Work order: Beneath this task are records; print exactly the stretch of them from the line with "issue / return work]</p>" through the line with "<h2>seq Physical return", both ends included.

----- Task input

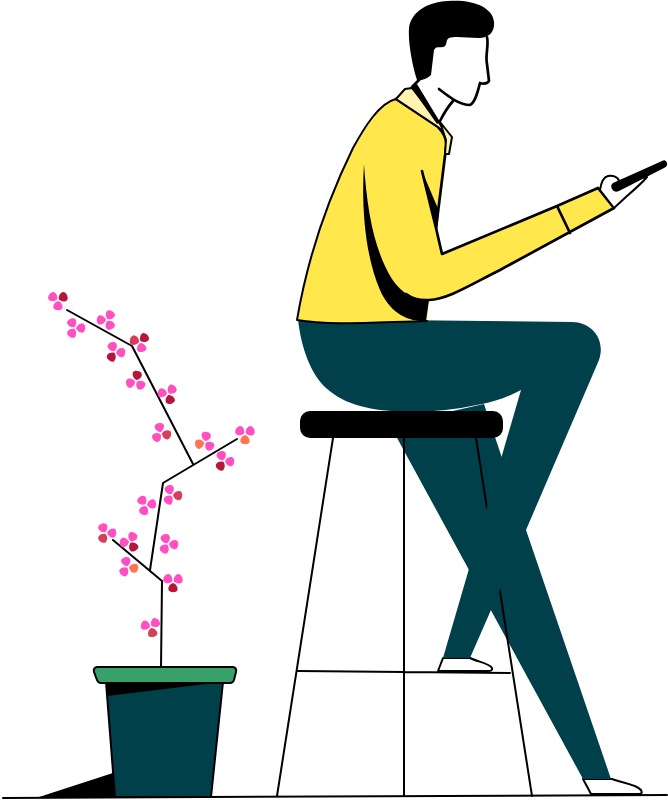
<!DOCTYPE html>
<html lang="en">
<head>
<meta charset="utf-8">
<title>Man on a stool with a phone</title>
<style>
:root {
  --ink: #000;
  --paper: #fff;
  --teal: #00404b;
  --yellow: #ffe74c;
  --cream: #fff3b0;
  --green: #38a169;
  --pink: #ff4fc0;
  --crimson: #b5163a;
  --rose: #d63f5c;
  --orange: #ff7452;
}
html, body { margin: 0; background: var(--paper); overflow: hidden; }
.scene { display: block; width: 668px; height: 800px; }
.line { fill: none; stroke: var(--ink); stroke-width: 2; stroke-linejoin: round; stroke-linecap: round; }
.bold { stroke-width: 2.7; }
.ink { fill: var(--ink); }
.teal { fill: var(--teal); }
.paper { fill: var(--paper); }
.yellow { fill: var(--yellow); }
.cream { fill: var(--cream); }
.green { fill: var(--green); }
.pink { fill: var(--pink); color: var(--pink); }
.crimson { color: var(--crimson); }
.rose { color: var(--rose); }
.orange { color: var(--orange); }
</style>
</head>
<body>
<svg class="scene" viewBox="0 0 668 800" role="img" aria-label="Man sitting on a stool looking at a phone beside a potted blossom branch">
  <defs>
    <path id="petal" d="M0 -1C-3 -2 -5 -5 -4.500 -8C-3.500 -11 3 -11 4.500 -8C5.500 -5 3 -2 0 -1Z"/>
    <g id="blossom">
      <use href="#petal" fill="currentColor"/>
      <use href="#petal" class="pink" transform="rotate(120)"/>
      <use href="#petal" class="pink" transform="rotate(240)"/>
    </g>
  </defs>

  <g id="plant">
    <path class="ink" d="M36 798L116 772V798Z"/>
    <path class="line" d="M161 668L162 581L113 540M150 570L163 483L237 439M193 464L132 346L67 310"/>
    <path class="teal" d="M106 682H223L211 797H115Z"/>
    <path class="ink" d="M106 682H223L107 696Z"/>
    <path class="line" d="M106 682L115 797H211L223 682"/>
    <path class="line green" style="fill:var(--green)" d="M97 667H233Q237 668 236 672L234 680Q233 683 230 683H101Q98 683 97 680L94 672Q93 668 97 667Z"/>
    <g id="blossoms">
      <use href="#blossom" class="crimson" transform="translate(58 300) rotate(60)"/>
      <use href="#blossom" class="pink" transform="translate(75 328) rotate(90)"/>
      <use href="#blossom" class="pink" transform="translate(107 320) rotate(30)"/>
      <g transform="translate(140 342) rotate(45)">
        <use href="#blossom" class="crimson"/>
        <use href="#petal" fill="#d63f5c" transform="rotate(240)"/>
      </g>
      <use href="#blossom" class="crimson" transform="translate(115 352) rotate(215)"/>
      <use href="#blossom" class="crimson" transform="translate(136 381) rotate(10)"/>
      <use href="#blossom" class="crimson" transform="translate(168 394) rotate(160)"/>
      <use href="#blossom" class="rose" transform="translate(161 433) rotate(105)"/>
      <use href="#blossom" class="orange" transform="translate(205 442) rotate(250)"/>
      <use href="#blossom" class="orange" transform="translate(245 434) rotate(180)"/>
      <use href="#blossom" class="crimson" transform="translate(224 461) rotate(215)"/>
      <use href="#blossom" class="rose" transform="translate(172 495) rotate(95)"/>
      <use href="#blossom" class="pink" transform="translate(146 505) rotate(80)"/>
      <use href="#blossom" class="rose" transform="translate(106 533) rotate(210)"/>
      <use href="#blossom" class="crimson" transform="translate(130 542) rotate(145)"/>
      <use href="#blossom" class="pink" transform="translate(168 544) rotate(95)"/>
      <use href="#blossom" class="orange" transform="translate(128 567) rotate(100)"/>
      <use href="#blossom" class="crimson" transform="translate(173 582) rotate(180)"/>
      <use href="#blossom" class="rose" transform="translate(151 627) rotate(165)"/>
    </g>
  </g>

  <path id="ground" class="line" d="M3 798L667 795"/>

  <g id="far-leg">
    <path class="line paper" style="fill:var(--paper)" d="M583 779H612C622 783 636 784 641 790Q643 794 639 794H591Z"/>
    <path class="teal" d="M390 425L484 404L526 530L611 779H583L469 570Z"/>
  </g>

  <g id="stool-legs" class="line">
    <path d="M333 438L277 796M404 438V796M476 438L532 796M298 671L510 673"/>
  </g>

  <g id="near-leg">
    <path class="line" style="fill:var(--paper)" d="M443 658H470C478 662 489 663 492 668Q493 671 488 671H438Z"/>
    <path class="teal" d="M298 319L572 322C592 322 606 340 599 360L526 530L470 658H443L487 507L521 390C508 397 494 402 482 404Q445 412 410 412C370 411 345 405 326 388C311 374 301 348 298 319Z"/>
  </g>
  <rect id="seat" class="ink" x="300" y="411" width="203" height="27" rx="10"/>

  <g id="head">
    <path class="paper" d="M418 80L412 90L440 123L453 101L470 105L482 84L488 82L487 37L440 40Z"/>
    <path class="ink" d="M417 80C412 64 408 42 409 28C411 12 427 2 448 1C472 -1 493 7 494 22C495 32 489 38 479 38C467 38 456 36 449 38C445 40 448 46 443 47C439 48 436 46 434 50L431 75Q425 81 417 80Z"/>
    <path class="line bold" d="M487 37C489 46 485 55 487 64L489 81Q486 85 480 83C478 91 475 103 470 105C459 105 448 96 439 89M453 101Q446 109 440 121M420 79L412 87"/>
  </g>

  <g id="sweater">
    <path class="yellow" d="M396 99C379 103 364 128 353 148C330 195 308 255 297 320C330 326 380 322 427 321L429 300C448 299 468 286 500 270L614 208L598 188L557 206L442 254L436 228L446 146Q447 138 438 129Z"/>
    <path class="ink" d="M364 164C367 210 374 250 392 279C402 294 414 300 429 300L426 321C406 322 389 311 380 290C366 258 361 210 364 164Z"/>
    <path class="ink" d="M422 171L439 211L437 231Z"/>
    <path class="line" d="M396 99C379 103 364 128 353 148C330 195 308 255 297 320C330 326 380 322 427 321"/>
    <path class="line bold" d="M396 99L438 127Q448 137 446 148L436 228L442 254L557 206L598 188L614 208L500 270C468 286 448 299 429 300Q416 301 406 294M422 171L436 228M557 206L570 233"/>
  </g>

  <g id="collar">
    <path class="line cream" style="fill:var(--cream)" d="M396 99L405 89L412 88L440 124L446 134L438 127Z"/>
    <path class="ink" d="M411 87L417 84L440 122L437 124Z"/>
    <path class="line" style="fill:var(--cream)" d="M440 122L452 137L449 154L445 154L446 140Z"/>
  </g>

  <g id="hand-and-phone">
    <path class="line" style="fill:var(--paper)" d="M600 190C601 183 604 177 608 176C613 175 618 177 619 181L647 177C641 184 634 190 627 196L614 208Z"/>
    <path class="ink" d="M613 183L662 161Q666 159 667 163Q668 166 664 168L619 191Q614 193 612 189Q610 185 613 183Z"/>
  </g>
</svg>
</body>
</html>
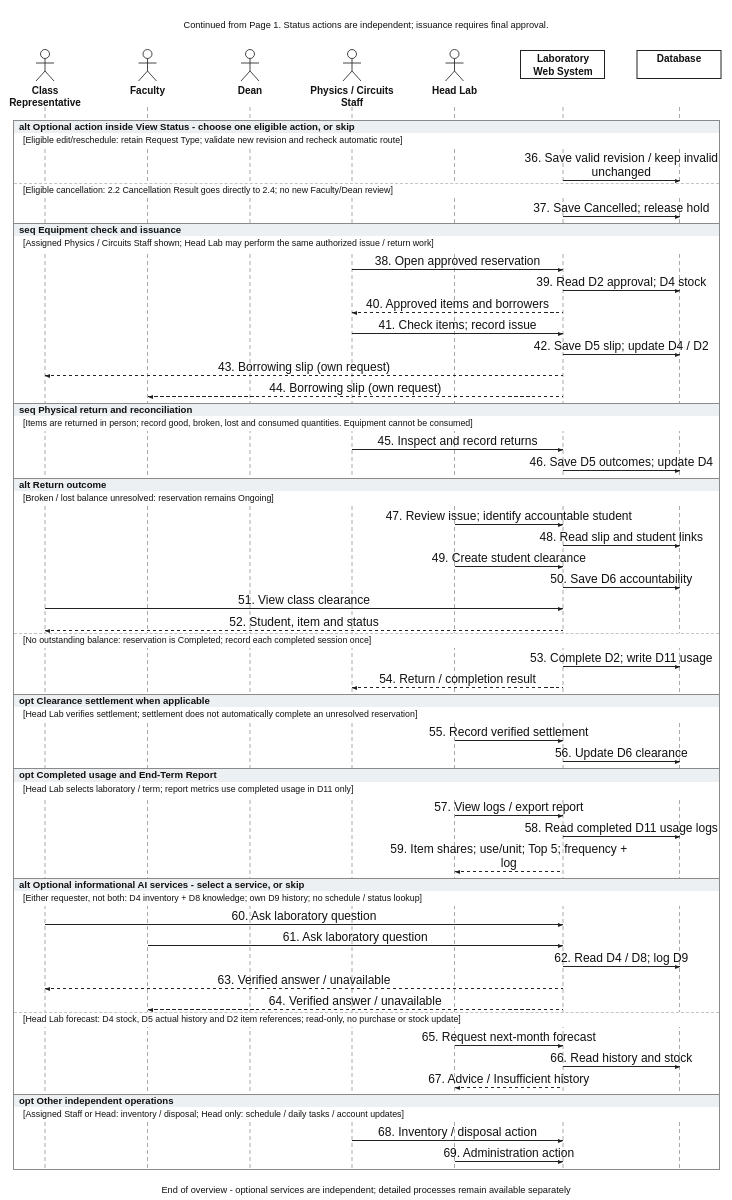
<!DOCTYPE html>
<html lang="en">
<head>
<meta charset="utf-8">
<title>Laboratory sequence overview, continued</title>
<style>
:root {
  --ink: #111;
  --line: #222;
  --frame: #8a8a8a;
  --lifeline: #aaa;
  --divider: #c4c4c4;
  --band: #edf0f3;
  --paper: #fff;
}
* { box-sizing: border-box; margin: 0; padding: 0; }
html, body { width: 732px; height: 1200px; overflow: hidden; background: var(--paper); }
body { position: relative; color: var(--ink); font-family: "Liberation Sans", Arial, sans-serif; }
.note { position: absolute; left: 0; width: 732px; text-align: center; font-size: 9.24px; line-height: 12px; white-space: nowrap; }
.note.top { top: 19px; }
.note.end { top: 1184px; }
.drawing { position: absolute; left: 0; top: 0; }
.participant { position: absolute; top: 84.5px; width: 110px; margin-left: -55px; text-align: center; font-size: 10px; font-weight: 700; line-height: 12.5px; }
.participant.boxed { top: 53px; }
.fragments {
  position: absolute; left: 12.5px; top: 119.7px; width: 707px;
  display: grid; grid-template-rows: 103.3px 180px 74.6px 216.1px 74.7px 109.5px 216px 75px;
  border: solid var(--frame); border-width: 0 1px 1px;
}
.fragment { border-top: 1px solid var(--frame); }
h2 { height: 12.2px; padding-left: 5.5px; background: var(--band); font-size: 9.6px; line-height: 12.6px; white-space: nowrap; }
.guard { height: 15px; margin-bottom: -3px; padding-left: 9.5px; background: var(--paper); font-size: 8.82px; line-height: 14px; white-space: nowrap; }
.guard.else { margin-top: 3px; border-top: 1px dashed var(--divider); line-height: 13px; }
ol { list-style: none; }
li {
  position: relative; display: flex; justify-content: center; align-items: flex-end;
  height: 21.15px; margin-left: var(--start); width: var(--span); padding-bottom: 1px;
  font-size: 12px; line-height: 14px; text-align: center; white-space: nowrap;
}
li.tall { height: 35.3px; }
li::before { content: ""; position: absolute; left: 0; right: 0; bottom: -1px; height: 1px; background: var(--line); }
li::after { content: ""; position: absolute; right: 0; bottom: -3px; border: solid transparent; border-width: 2.5px 0 2.5px 5px; border-left-color: var(--line); }
li.reply::before { background: repeating-linear-gradient(90deg, var(--line) 0 3.5px, transparent 3.5px 6px); }
li.reply::after { right: auto; left: 0; border-width: 2.5px 5px 2.5px 0; border-right-color: var(--line); }
.rep-system { --start: 31.5px; --span: 518px; }
.faculty-system { --start: 134px; --span: 415.5px; }
.staff-system { --start: 338.5px; --span: 211px; }
.head-system { --start: 441px; --span: 108.5px; }
.system-data { --start: 549.5px; --span: 116.5px; }
</style>
</head>
<body>
<p class="note top">Continued from Page 1. Status actions are independent; issuance requires final approval.</p>

<svg class="drawing" width="732" height="1200" viewBox="0 0 732 1200" fill="none" aria-hidden="true">
  <defs>
    <g id="actor" stroke="#333" stroke-width="0.9">
      <circle cx="0" cy="54" r="4.5"/>
      <path d="M0 58.5V71M-9 63H9M-9 81L0 71L9 81"/>
    </g>
    <line id="lifeline" x1="0" y1="107" x2="0" y2="1169" stroke="#aaa" stroke-width="1" stroke-dasharray="4 3"/>
  </defs>
  <use href="#lifeline" x="45"/>
  <use href="#lifeline" x="147.5"/>
  <use href="#lifeline" x="250"/>
  <use href="#lifeline" x="352"/>
  <use href="#lifeline" x="454.5"/>
  <use href="#lifeline" x="563"/>
  <use href="#lifeline" x="679.5"/>
  <use href="#actor" x="45"/>
  <use href="#actor" x="147.5"/>
  <use href="#actor" x="250"/>
  <use href="#actor" x="352"/>
  <use href="#actor" x="454.5"/>
  <g stroke="#222">
    <rect x="520.5" y="50.5" width="84" height="28"/>
    <rect x="637" y="50.5" width="84" height="28"/>
  </g>
</svg>

<header>
  <p class="participant" style="left:45px">Class<br>Representative</p>
  <p class="participant" style="left:147.5px">Faculty</p>
  <p class="participant" style="left:250px">Dean</p>
  <p class="participant" style="left:352px">Physics / Circuits<br>Staff</p>
  <p class="participant" style="left:454.5px">Head Lab</p>
  <p class="participant boxed" style="left:563px">Laboratory<br>Web System</p>
  <p class="participant boxed" style="left:679px">Database</p>
</header>

<main class="fragments">
  <section class="fragment">
    <h2>alt Optional action inside View Status - choose one eligible action, or skip</h2>
    <p class="guard">[Eligible edit/reschedule: retain Request Type; validate new revision and recheck automatic route]</p>
    <ol>
      <li class="system-data tall"><span>36. Save valid revision / keep invalid<br>unchanged</span></li>
    </ol>
    <p class="guard else">[Eligible cancellation: 2.2 Cancellation Result goes directly to 2.4; no new Faculty/Dean review]</p>
    <ol>
      <li class="system-data"><span>37. Save Cancelled; release hold</span></li>
    </ol>
  </section>

  <section class="fragment">
    <h2>seq Equipment check and issuance</h2>
    <p class="guard">[Assigned Physics / Circuits Staff shown; Head Lab may perform the same authorized issue / return work]</p>
    <ol>
      <li class="staff-system"><span>38. Open approved reservation</span></li>
      <li class="system-data"><span>39. Read D2 approval; D4 stock</span></li>
      <li class="staff-system reply"><span>40. Approved items and borrowers</span></li>
      <li class="staff-system"><span>41. Check items; record issue</span></li>
      <li class="system-data"><span>42. Save D5 slip; update D4 / D2</span></li>
      <li class="rep-system reply"><span>43. Borrowing slip (own request)</span></li>
      <li class="faculty-system reply"><span>44. Borrowing slip (own request)</span></li>
    </ol>
  </section>

  <section class="fragment">
    <h2>seq Physical return and reconciliation</h2>
    <p class="guard">[Items are returned in person; record good, broken, lost and consumed quantities. Equipment cannot be consumed]</p>
    <ol>
      <li class="staff-system"><span>45. Inspect and record returns</span></li>
      <li class="system-data"><span>46. Save D5 outcomes; update D4</span></li>
    </ol>
  </section>

  <section class="fragment">
    <h2>alt Return outcome</h2>
    <p class="guard">[Broken / lost balance unresolved: reservation remains Ongoing]</p>
    <ol>
      <li class="head-system"><span>47. Review issue; identify accountable student</span></li>
      <li class="system-data"><span>48. Read slip and student links</span></li>
      <li class="head-system"><span>49. Create student clearance</span></li>
      <li class="system-data"><span>50. Save D6 accountability</span></li>
      <li class="rep-system"><span>51. View class clearance</span></li>
      <li class="rep-system reply"><span>52. Student, item and status</span></li>
    </ol>
    <p class="guard else">[No outstanding balance: reservation is Completed; record each completed session once]</p>
    <ol>
      <li class="system-data"><span>53. Complete D2; write D11 usage</span></li>
      <li class="staff-system reply"><span>54. Return / completion result</span></li>
    </ol>
  </section>

  <section class="fragment">
    <h2>opt Clearance settlement when applicable</h2>
    <p class="guard">[Head Lab verifies settlement; settlement does not automatically complete an unresolved reservation]</p>
    <ol>
      <li class="head-system"><span>55. Record verified settlement</span></li>
      <li class="system-data"><span>56. Update D6 clearance</span></li>
    </ol>
  </section>

  <section class="fragment">
    <h2>opt Completed usage and End-Term Report</h2>
    <p class="guard">[Head Lab selects laboratory / term; report metrics use completed usage in D11 only]</p>
    <ol>
      <li class="head-system"><span>57. View logs / export report</span></li>
      <li class="system-data"><span>58. Read completed D11 usage logs</span></li>
      <li class="head-system reply tall"><span>59. Item shares; use/unit; Top 5; frequency +<br>log</span></li>
    </ol>
  </section>

  <section class="fragment">
    <h2>alt Optional informational AI services - select a service, or skip</h2>
    <p class="guard">[Either requester, not both: D4 inventory + D8 knowledge; own D9 history; no schedule / status lookup]</p>
    <ol>
      <li class="rep-system"><span>60. Ask laboratory question</span></li>
      <li class="faculty-system"><span>61. Ask laboratory question</span></li>
      <li class="system-data"><span>62. Read D4 / D8; log D9</span></li>
      <li class="rep-system reply"><span>63. Verified answer / unavailable</span></li>
      <li class="faculty-system reply"><span>64. Verified answer / unavailable</span></li>
    </ol>
    <p class="guard else">[Head Lab forecast: D4 stock, D5 actual history and D2 item references; read-only, no purchase or stock update]</p>
    <ol>
      <li class="head-system"><span>65. Request next-month forecast</span></li>
      <li class="system-data"><span>66. Read history and stock</span></li>
      <li class="head-system reply"><span>67. Advice / Insufficient history</span></li>
    </ol>
  </section>

  <section class="fragment">
    <h2>opt Other independent operations</h2>
    <p class="guard">[Assigned Staff or Head: inventory / disposal; Head only: schedule / daily tasks / account updates]</p>
    <ol>
      <li class="staff-system"><span>68. Inventory / disposal action</span></li>
      <li class="head-system"><span>69. Administration action</span></li>
    </ol>
  </section>
</main>

<p class="note end">End of overview - optional services are independent; detailed processes remain available separately</p>
</body>
</html>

----------

Task response:
    <p class="guard">[Assigned Physics / Circuits Staff shown; Head Lab may perform the same authorized issue / return work]</p>
    <ol>
      <li class="staff-system"><span>38. Open approved reservation</span></li>
      <li class="system-data"><span>39. Read D2 approval; D4 stock</span></li>
      <li class="staff-system reply"><span>40. Approved items and borrowers</span></li>
      <li class="staff-system"><span>41. Check items; record issue</span></li>
      <li class="system-data"><span>42. Save D5 slip; update D4 / D2</span></li>
      <li class="rep-system reply"><span>43. Borrowing slip (own request)</span></li>
      <li class="faculty-system reply"><span>44. Borrowing slip (own request)</span></li>
    </ol>
  </section>

  <section class="fragment">
    <h2>seq Physical return and reconciliation</h2>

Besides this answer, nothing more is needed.